Siza wrote a good book on the work of the Italian architect Francesco Venezia and some images of Venezia’s Museum in Gibellina were included at the beginning of the presentations. The book contains an essay, entitled ‘The Caring Transformation’, which closes with the following:
Ultimately, emerging from the root of things, all Architecture comes together in the centre of the Earth.
This vision, of the earthy roots of Architecture, seems to capture a sense of the similarities between the work of the two architects talking at Spring House. Several of their projects seemed to emerge directly from the topographical qualities of their sites.
The dense geological and archeological strata of the Côa Valley, the region in which Rebelo’s Museum of Art and Archaeology sits, were a major constituent in that project’s generative code. Though partially merged with it, the museums’s powerfully angular form contrasted with the landscape; it formed a plateau, or field, held up under the sky at the top of a mountain – a primal act of settlement. Like an enormous flint tool left behind by giants. Beneath the weight of it, in the angle of shade below the body of the museum, Rebelo had placed the ‘equipment’; technical kit that needed the cool and also the cafe and restaurant, where people burrowed ‘like rats or snakes’, out of the reach of the summer sun. Glass walls dissolved leaving only the silhouette of the museum’s bulk above and the paleolithic field spread out below.
Similar fragments of shade crept across the lawn of Marsh View where Lynch Architects were asked by new owners to revisit an earlier project by the practice – the extension of a bungalow to accommodate the holiday home of an artist. This house sits in the flat expanses of the Norfolk coastline. The project’s first phase extended the bungalow with black timber volumes sitting on the upturned edges of new concrete floors – the local vernacular and the nearby mudflats replayed. This elaborated plan activated the garden, making an ensemble of interior and exterior rooms. A new hearth and chimney, an uncanny figure on the edge of the marsh, situated the house more fully in the landscape, pinning it to the map.
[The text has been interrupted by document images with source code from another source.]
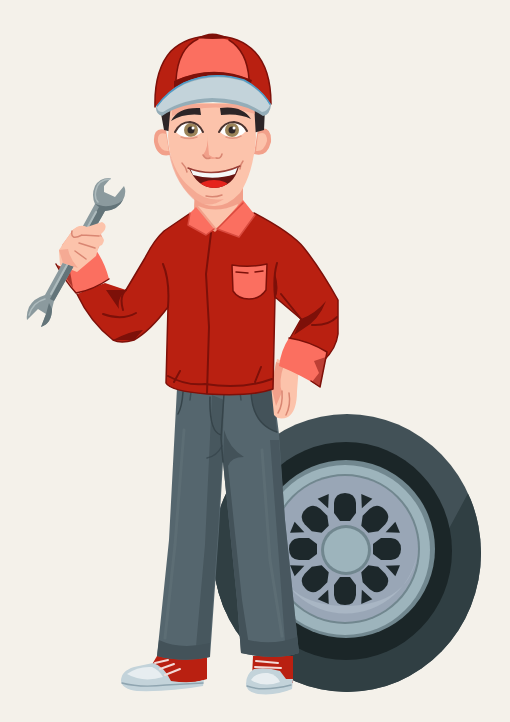
<!DOCTYPE html>
<html lang="en">
<head>
<meta charset="utf-8">
<title>Mechanic with wrench and tyre</title>
<style>
:root {
  --paper: #f4f1ea;
  --red: #b92011; --red-dark: #7d1009; --coral: #fb6f60; --coral-dark: #d94a3e;
  --skin: #fcc3ab; --skin-shade: #f2a08a; --skin-deep: #d98672;
  --hair: #2d2527; --brim: #c3d3da; --brim-shade: #94adb8;
  --trouser: #55666e; --trouser-shade: #435259; --trouser-dark: #36444a;
  --tyre: #425157; --tyre-shade: #303f43; --tyre-wall: #1b2628;
  --rim: #9db4bc; --rim-edge: #71878f; --dish: #99a6b6; --slot: #1d282b;
  --steel: #8b9a9e; --steel-dark: #637479; --steel-light: #aebbbd;
}
html, body { margin: 0; background: var(--paper); }
body { width: 510px; height: 722px; overflow: hidden; }
svg { display: block; }
.paper { fill: var(--paper); }
.red { fill: var(--red); } .red-dark { fill: var(--red-dark); }
.coral { fill: var(--coral); }
.skin { fill: var(--skin); } .skin-shade { fill: var(--skin-shade); }
.hair { fill: var(--hair); }
.brim { fill: var(--brim); } .brim-shade { fill: var(--brim-shade); }
.trouser { fill: var(--trouser); } .trouser-shade { fill: var(--trouser-shade); }
.tyre { fill: var(--tyre); } .tyre-shade { fill: var(--tyre-shade); } .tyre-wall { fill: var(--tyre-wall); }
.rim { fill: var(--rim); } .rim-edge { fill: var(--rim-edge); } .dish { fill: var(--dish); } .slot { fill: var(--slot); }
.steel { fill: var(--steel); } .steel-dark { fill: var(--steel-dark); } .steel-light { fill: var(--steel-light); }
.white { fill: #fff; }
.line { fill: none; stroke-linecap: round; stroke-linejoin: round; }
.fold { stroke: var(--red-dark); stroke-width: 2; }
.outline { stroke: var(--red-dark); stroke-width: 1.5; }
.seam { stroke: var(--trouser-dark); stroke-width: 1.5; }
.crease { stroke: var(--skin-deep); stroke-width: 1.5; }
.stitch { stroke: var(--coral-dark); stroke-width: 1.5; }
.lace { stroke: #f3d9d6; stroke-width: 2; }
</style>
</head>
<body>
<svg width="510" height="722" viewBox="0 0 510 722" role="img" aria-label="Smiling mechanic in a red cap and shirt holding a wrench beside a tyre">
  <defs>
    <g id="spoke-gap">
      <path d="M-11 -36V-46Q-10 -56 0 -56Q10 -56 11 -46V-36L5 -28H-5Z"/>
      <path d="M-6 -57L6 -57L0 -44Z" transform="rotate(22.5)"/>
    </g>
    <clipPath id="tyre-clip"><ellipse cx="347" cy="553" rx="134" ry="139"/></clipPath>
    <clipPath id="mouth-clip"><path d="M189 168Q213 178 239 166Q234 187 214 188Q197 187 189 168Z"/></clipPath>
    <clipPath id="eye-left"><path d="M176 132Q180 122 190 123Q199 124 202 132Q197 137 188 137Q180 137 176 132Z"/></clipPath>
    <clipPath id="eye-right"><path d="M220 132Q224 123 234 123Q243 124 246 131Q241 137 233 137Q225 137 220 132Z"/></clipPath>
  </defs>

  <rect class="paper" width="510" height="722"/>

  <g id="wheel">
    <ellipse class="tyre" cx="347" cy="553" rx="134" ry="139"/>
    <g clip-path="url(#tyre-clip)">
      <path class="tyre-shade" d="M490 470L474 482Q450 527 440 545L240 590L200 560V710H490Z"/>
      <path class="tyre-shade" d="M200 480L250 480L262 600L200 620Z"/>
    </g>
    <ellipse class="tyre-wall" cx="346" cy="551" rx="106" ry="109"/>
    <circle class="rim-edge" cx="346" cy="549" r="89"/>
    <circle class="rim" cx="345" cy="550" r="85"/>
    <circle class="rim-edge" cx="345" cy="549" r="75"/>
    <circle class="dish" cx="345" cy="549" r="73"/>
    <path d="M273 549A73 73 0 0 0 418 549Q412 605 345 606Q280 605 273 549Z" fill="#a9b6c4"/>
    <g class="slot" transform="translate(345 549)">
      <use href="#spoke-gap"/>
      <use href="#spoke-gap" transform="rotate(45)"/>
      <use href="#spoke-gap" transform="rotate(90)"/>
      <use href="#spoke-gap" transform="rotate(135)"/>
      <use href="#spoke-gap" transform="rotate(180)"/>
      <use href="#spoke-gap" transform="rotate(225)"/>
      <use href="#spoke-gap" transform="rotate(270)"/>
      <use href="#spoke-gap" transform="rotate(315)"/>
    </g>
    <circle class="rim-edge" cx="346" cy="550" r="25"/>
    <circle class="rim" cx="346" cy="550" r="22"/>
  </g>

  <g id="shoes">
    <path class="red" d="M157 656H207V679Q190 685 168 682L150 668Z"/>
    <path class="brim" d="M121 681Q121 671 134 667L153 663Q164 666 171 681Q190 684 204 680L203 686Q170 692 137 691Q122 689 121 681Z"/>
    <path class="white" d="M127 674Q138 666 152 667Q159 670 163 677Q143 683 127 674Z" opacity=".6"/>
    <path class="line" d="M122 683Q140 688 166 685L203 683" stroke="#8fa5b0" stroke-width="1.5"/>
    <path class="line lace" d="M155 663L168 660M160 669L174 664M165 675L180 669"/>
    <path class="red" d="M253 656H293V683Q270 686 252 678Z"/>
    <path class="brim" d="M246 684Q246 674 254 669Q267 667 280 671L286 679L293 679L292 689Q276 696 258 694Q246 692 246 684Z"/>
    <path class="white" d="M251 680Q256 672 268 673Q277 675 280 682Q264 688 251 680Z" opacity=".6"/>
    <path class="line" d="M247 686Q263 692 291 685" stroke="#8fa5b0" stroke-width="1.5"/>
    <path class="line lace" d="M256 661L278 663M255 667L281 668"/>
  </g>

  <g id="trousers">
    <path class="trouser" d="M177 388H273L279 434L285 520L299 653Q275 661 241 653L237 600L223 462L219 530L210 657Q184 663 157 656L169 540Z"/>
    <path class="trouser-shade" d="M212 395L224 400L222 462L218 532L209 657L195 658L205 545Z" opacity=".75"/>
    <path class="trouser-shade" d="M224 430Q229 448 244 457Q231 457 228 466L242 600L250 652L241 653L237 600L223 462Z"/>
    <path class="trouser-shade" d="M270 440L279 440L285 520L299 653L286 655L279 560Z" opacity=".7"/>
    <path class="trouser-shade" d="M159 640Q180 650 210 643L210 657Q184 663 157 656ZM241 638Q270 647 297 637L299 653Q275 661 241 653Z"/>
    <path class="trouser-shade" d="M251 390Q252 424 277 432L273 390Z"/>
    <path class="line seam" d="M251 391Q252 424 277 432M183 392Q182 407 178 414M224 394L221 438L223 462M221 435Q209 432 210 397"/>
    <path class="line seam" d="M191 392L190 400M240 392L241 400M207 458Q217 456 222 446" opacity=".7"/>
    <path class="line" d="M184 430L175 545L165 638M262 450L270 560L282 636" stroke="#617279" stroke-width="3" opacity=".6"/>
  </g>

  <g id="hip-hand">
    <path class="skin" d="M277 359L299 366L297 391Q297 411 288 417Q279 421 274 415L271 385Z"/>
    <path class="skin-shade" d="M276 362L284 365Q278 382 282 392L276 406L272 390Z"/>
    <path class="line crease" d="M282 391Q283 405 278 413M289 393Q291 405 286 415"/>
  </g>

  <g id="neck">
    <path class="skin-shade" d="M195 182H243V207L222 232H212L194 210Z"/>
    <path class="skin" d="M198 206Q217 214 238 204L234 217L216 228Z"/>
  </g>

  <g id="shirt">
    <path class="red" d="M189 214L164 231Q154 240 145 258L126 290L105 283L77 294Q90 322 113 340Q121 344 134 340Q150 331 168 307L166 383Q170 391 207 394Q251 397 273 389L275 297L301 319L285 348L320 366Q336 349 338 334L338 300Q320 268 304 248Q292 233 254 213L240 207L215 232Z"/>
    <path class="line outline" d="M189 214L164 231Q154 240 145 258L126 290M77 294Q90 322 113 340Q121 344 134 340Q150 331 168 307L166 383Q170 391 207 394Q251 397 273 389L275 297L301 319L289 340M324 360Q336 349 338 334L338 300Q320 268 304 248Q292 233 254 213"/>
    <path class="red-dark" d="M126 290Q117 298 119 309L106 290ZM113 340Q130 331 143 330L134 340ZM275 273Q280 290 275 299ZM301 319Q315 314 326 301Q319 320 303 329L294 335Z"/>
    <path class="line fold" d="M168 307Q170 281 163 264M275 297Q273 277 277 263M301 319L281 294M126 290Q119 296 123 310M103 314Q122 321 136 313M312 325Q328 326 337 317M168 376Q186 386 205 384Q242 390 272 379M180 371L174 382M261 367L255 382"/>
    <path class="line fold" d="M211 233L206 274L209 327L207 393"/>
    <path class="coral" d="M190 213L196 207L214 229L206 235L188 225ZM243 200L255 215L239 237L217 229Z"/>
    <path class="line stitch" d="M190 213L188 225L206 235L214 229M255 215L239 237L217 229L243 203"/>
    <path class="coral" d="M232 265Q250 268 267 264L266 290Q260 299 249 299Q238 299 233 291Z"/>
    <path class="line outline" d="M232 265Q250 268 267 264L266 290Q260 299 249 299Q238 299 233 291ZM236 272L248 273M255 272L263 271"/>
    <path class="coral" d="M289 338Q309 341 327 352L320 387Q301 375 279 366Q281 350 289 338Z"/>
    <path class="line outline" d="M289 338Q309 341 327 352L320 387L311 381"/>
    <path class="red-dark" d="M314 361L326 357L320 387L312 382L319 373Z" opacity=".5"/>
  </g>

  <g id="raised-hand">
    <path class="skin-shade" d="M62 245L74 229L98 227L103 239L95 255L80 274L60 265Z"/>
    <path class="coral" d="M57 265L71 270L96 250Q105 263 109 279Q93 290 76 293Q66 281 57 265Z"/>
    <path class="line outline" d="M56 264Q65 281 76 293Q93 290 109 279"/>
    <path class="red-dark" d="M57 265L70 271L73 288Z" opacity=".6"/>
    <path class="skin" d="M59 251L72 231Q78 224 88 229L101 239L96 256L77 272L60 265Z"/>
  </g>

  <g id="wrench">
    <path class="steel" d="M111 178Q100 177 95 186Q91 195 95 204L45 295Q34 298 29 307Q26 314 27 320L38 309L46 314L41 327Q52 323 52 309L54 301L105 211Q118 210 123 200Q127 192 124 186L115 197L104 192L104 186Z"/>
    <path class="steel-dark" d="M95 204L99 207L50 299L54 301L105 211Q118 210 123 200Q115 207 103 206ZM46 314L41 327Q52 323 52 309L49 303Z"/>
    <path class="line" d="M96 212L51 294" stroke="var(--steel-light)" stroke-width="2"/>
    <path class="line" d="M110 179Q98 180 96 190Q94 198 98 202M29 315Q33 302 45 299" stroke="var(--steel-light)" stroke-width="1.5"/>
  </g>

  <g id="gripping-fingers">
    <path class="skin" d="M72 231Q79 223 87 227L102 222Q108 225 104 231L99 236Q107 238 102 245L95 248Q99 253 92 257L86 259Q87 266 78 268L63 263L59 250Z"/>
    <path class="skin-shade" d="M59 250L63 263L78 268Q70 259 68 249Z" opacity=".7"/>
    <path class="line crease" d="M82 235L99 236M79 243L95 248M75 251L86 259M72 231Q70 241 82 235"/>
  </g>

  <g id="head">
    <path class="skin-shade" d="M166 130Q153 126 154 142Q157 158 170 155ZM258 129Q272 125 271 142Q267 158 254 154Z"/>
    <path class="skin" d="M166 134Q157 131 158 142Q161 152 169 151ZM258 134Q267 130 267 141Q264 152 256 151Z"/>
    <path class="hair" d="M160 108H180V134L164 130ZM247 108H265L264 130L250 134Z"/>
    <path class="skin" d="M171 103H254L256 138Q253 174 240 193Q227 207 213 206Q197 205 184 188Q170 168 168 136Z"/>
    <path class="skin-shade" d="M172 104H254L255 114Q212 100 172 116Z" opacity=".7"/>
    <path class="skin-shade" d="M168 145Q174 175 191 188Q205 202 224 199Q208 210 193 199Q171 178 168 145Z" opacity=".7"/>
    <g id="eyes">
      <path class="white" d="M176 132Q180 122 190 123Q199 124 202 132Q197 137 188 137Q180 137 176 132ZM220 132Q224 123 234 123Q243 124 246 131Q241 137 233 137Q225 137 220 132Z"/>
      <g clip-path="url(#eye-left)"><circle cx="191" cy="130" r="7" fill="#9a8358"/><circle cx="191" cy="130" r="3.5" class="hair"/><circle cx="193" cy="128" r="1.5" class="white"/></g>
      <g clip-path="url(#eye-right)"><circle cx="232" cy="130" r="7" fill="#9a8358"/><circle cx="232" cy="130" r="3.5" class="hair"/><circle cx="234" cy="128" r="1.5" class="white"/></g>
      <path class="line" d="M175 132Q180 122 190 122Q199 123 203 132M219 132Q224 122 234 122Q243 123 247 131" stroke="#4b3430" stroke-width="2"/>
      <path class="line crease" d="M181 137Q189 140 197 137M226 137Q234 140 241 136" opacity=".7"/>
    </g>
    <path class="hair" d="M171 121Q178 107 200 108L201 115Q184 113 171 121ZM220 108Q242 105 251 119Q239 113 221 115Z"/>
    <path class="skin-shade" d="M207 133Q209 147 203 155Q212 163 222 155Q216 160 209 155Z"/>
    <path class="line crease" d="M203 155Q206 160 210 158M216 158Q221 159 222 154M182 163Q186 167 187 172M243 161Q240 165 240 169M206 196Q214 198 222 195"/>
    <path d="M189 168Q213 178 239 166Q234 187 214 188Q197 187 189 168Z" fill="#681512"/>
    <g clip-path="url(#mouth-clip)">
      <path d="M189 166Q213 176 239 164L235 174Q214 181 193 175Z" fill="#f5f8f8"/>
      <ellipse cx="214" cy="187" rx="15" ry="7" fill="#e5231c"/>
    </g>
    <path class="line" d="M188 168Q213 178 240 166" stroke="#9b3e35" stroke-width="1.5"/>
  </g>

  <g id="cap">
    <path class="red" d="M155 107Q154 70 171 51Q187 36 211 36Q239 35 255 52Q271 69 271 104L247 83Q214 72 180 88Z"/>
    <path class="coral" d="M176 80Q178 48 198 39Q214 35 229 40Q247 51 249 79Q213 65 176 80Z"/>
    <path class="line outline" d="M155 107Q154 70 171 51Q187 36 211 36Q239 35 255 52Q271 69 271 104M176 80Q178 48 198 39M229 40Q247 51 249 79"/>
    <path class="red-dark" d="M174 81Q213 63 252 80L250 86Q213 70 174 89Z"/>
    <path class="red-dark" d="M198 38Q212 29 228 38Q212 40 198 38Z"/>
    <path class="brim-shade" d="M156 108Q167 91 183 83Q212 69 244 80Q262 89 271 105Q270 115 263 116Q245 103 213 102Q180 103 162 116Q156 114 156 108Z"/>
    <path class="brim" d="M157 107Q168 92 185 84Q213 72 243 81Q261 90 270 105Q268 111 262 112Q242 98 212 98Q183 99 163 112Q157 112 157 107Z"/>
    <path class="line" d="M157 106Q168 91 184 83Q213 70 244 80Q261 89 270 104" stroke="#4e9cc9" stroke-width="1.5"/>
  </g>
</svg>
</body>
</html>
The addition of a skeletal steel carport now acts as a gateway to this landscape of house and garden and a new studio building reflects visions of the house back at itself – a much needed intensification, now that the line of trees that bordered the marsh at the edge of the property has been felled.
There were many more projects presented that evening and I think they all at least hinted at further iterations of this ‘topographical’ thinking. The exchange between the two architects, the comparisons made between their work, helped to shed some light on the intimate relationship between topography, notions of place and Architecture’s role in fostering and supporting modes of life.
On Thursday Celebration Week continued with the diploma unit presentations and the invigorating Grafton Architects lecture echoing these themes. Historical precedents, as well contemporary projects, also exhibited these characteristics; a diploma student from Patrick’s Unit described the experience of visiting the Soane’s Museum as placing us “no longer in Lincoln’s Inn Fields, but in some future ancient London”. This sense of ancient futurism seems to be a wonderful way to describe the uncanny qualities of architecture and the way in which good projects stimulate some sense of time-travel, some weird sense of unprecedented events having happened before.
David Leatherbarrow’s the man for this:
Topography gives to landscapes and buildings a kind of sense that differs from that conferred upon them through the intentions, controls, and expectations of design and construction, a kind of sense like that of an event: engaging, intrinsic, and more often than not startling.
 David Leatherbarrow, Topographical Stories: Studies in Landscape and Architecture, University of Pennsylvania Press, 2004